The scandal, of course, was the abrupt firing of FBI Director James Comey last week, which provoked an outcry from Democrats—and even a few Republicans—but was dismissed by President Donald Trump as the removal of a “showboat.” The headlines continued throughout the week—some even drew comparisons to Richard Nixon—but stocks couldn’t be bothered to respond one way or the other. “The market is telling you it’s background noise,” says TD Ameritrade strategist JJ Kinahan.
It certainly was another yawner despite the pyrotechnics in Washington. The Dow Jones Industrial Average fell 110.33 points, or 0.5%, to 20,896.61 last week, while the Standard & Poor’s 500 index declined to 2390.90. The Nasdaq Composite rose 0.3% to 6121.23. The CBOE Volatility Index, or VIX, closed at 10.41 after falling into the single digits earlier in the week.
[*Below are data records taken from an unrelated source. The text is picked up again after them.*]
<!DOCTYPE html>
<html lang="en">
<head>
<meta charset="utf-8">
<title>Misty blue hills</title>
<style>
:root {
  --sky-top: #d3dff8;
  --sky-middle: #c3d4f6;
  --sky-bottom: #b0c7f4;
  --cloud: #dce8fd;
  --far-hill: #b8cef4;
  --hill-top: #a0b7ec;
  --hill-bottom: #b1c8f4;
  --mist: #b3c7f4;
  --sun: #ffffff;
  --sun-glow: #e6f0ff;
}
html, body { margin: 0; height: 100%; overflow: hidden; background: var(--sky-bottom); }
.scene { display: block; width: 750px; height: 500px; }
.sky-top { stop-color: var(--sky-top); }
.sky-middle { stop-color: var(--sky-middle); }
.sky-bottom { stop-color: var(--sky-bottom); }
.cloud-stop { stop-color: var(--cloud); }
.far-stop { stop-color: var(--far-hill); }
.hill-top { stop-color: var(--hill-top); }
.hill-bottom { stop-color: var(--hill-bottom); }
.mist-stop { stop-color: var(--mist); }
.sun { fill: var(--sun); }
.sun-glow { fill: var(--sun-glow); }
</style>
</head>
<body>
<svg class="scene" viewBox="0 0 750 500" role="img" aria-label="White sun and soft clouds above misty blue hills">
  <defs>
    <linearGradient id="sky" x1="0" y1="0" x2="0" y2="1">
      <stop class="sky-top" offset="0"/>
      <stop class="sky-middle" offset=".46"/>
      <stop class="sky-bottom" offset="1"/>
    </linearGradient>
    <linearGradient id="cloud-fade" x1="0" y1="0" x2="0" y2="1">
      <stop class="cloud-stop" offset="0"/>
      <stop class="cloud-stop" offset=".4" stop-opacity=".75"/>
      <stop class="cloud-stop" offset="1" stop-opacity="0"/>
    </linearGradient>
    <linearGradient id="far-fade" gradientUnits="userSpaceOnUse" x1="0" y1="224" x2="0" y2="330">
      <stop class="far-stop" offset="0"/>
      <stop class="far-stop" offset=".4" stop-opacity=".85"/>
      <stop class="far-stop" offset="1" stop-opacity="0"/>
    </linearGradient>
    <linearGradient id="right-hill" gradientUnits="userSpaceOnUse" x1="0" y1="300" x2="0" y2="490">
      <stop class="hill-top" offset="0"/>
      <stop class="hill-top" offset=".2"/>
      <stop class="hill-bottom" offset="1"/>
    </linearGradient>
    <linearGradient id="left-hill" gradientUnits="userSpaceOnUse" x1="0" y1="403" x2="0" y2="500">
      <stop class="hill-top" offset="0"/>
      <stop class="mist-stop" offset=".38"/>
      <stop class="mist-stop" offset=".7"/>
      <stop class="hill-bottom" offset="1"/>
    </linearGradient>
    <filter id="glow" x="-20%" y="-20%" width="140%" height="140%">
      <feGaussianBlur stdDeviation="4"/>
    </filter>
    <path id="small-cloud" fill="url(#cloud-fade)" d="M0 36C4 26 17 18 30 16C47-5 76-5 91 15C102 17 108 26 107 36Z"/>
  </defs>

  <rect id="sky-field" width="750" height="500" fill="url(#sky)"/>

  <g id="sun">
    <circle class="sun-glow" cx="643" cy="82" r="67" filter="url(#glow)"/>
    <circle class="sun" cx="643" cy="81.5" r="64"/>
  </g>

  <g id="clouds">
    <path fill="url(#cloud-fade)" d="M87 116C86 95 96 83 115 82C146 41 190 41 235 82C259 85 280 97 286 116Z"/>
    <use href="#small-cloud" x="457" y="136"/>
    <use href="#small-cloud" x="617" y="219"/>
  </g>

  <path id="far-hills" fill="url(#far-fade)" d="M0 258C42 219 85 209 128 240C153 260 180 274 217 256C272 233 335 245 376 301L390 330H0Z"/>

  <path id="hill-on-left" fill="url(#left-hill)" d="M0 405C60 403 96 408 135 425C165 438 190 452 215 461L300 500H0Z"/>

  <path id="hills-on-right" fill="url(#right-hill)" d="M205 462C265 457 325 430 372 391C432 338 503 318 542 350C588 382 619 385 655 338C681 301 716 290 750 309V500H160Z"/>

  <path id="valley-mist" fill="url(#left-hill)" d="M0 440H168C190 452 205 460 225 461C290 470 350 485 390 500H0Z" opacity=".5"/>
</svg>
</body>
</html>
It wasn’t all quiet. Retailers such as Macy’s (ticker: M), Nordstrom (JWN), and J.C. Penney (JCP) suffered double-digit losses after releasing earnings, but warns Daniel Chung, CEO of asset manager Alger, don’t blame their disappointing sales on consumer weakness. “It’s the internet, not [a lack of] consumer strength,” he says. As if to serve as confirmation, retail sales grew at a 0.4% clip last month, weaker than the 0.6% that economists had predicted, but not low enough to worry.
(Source: Barrons Online)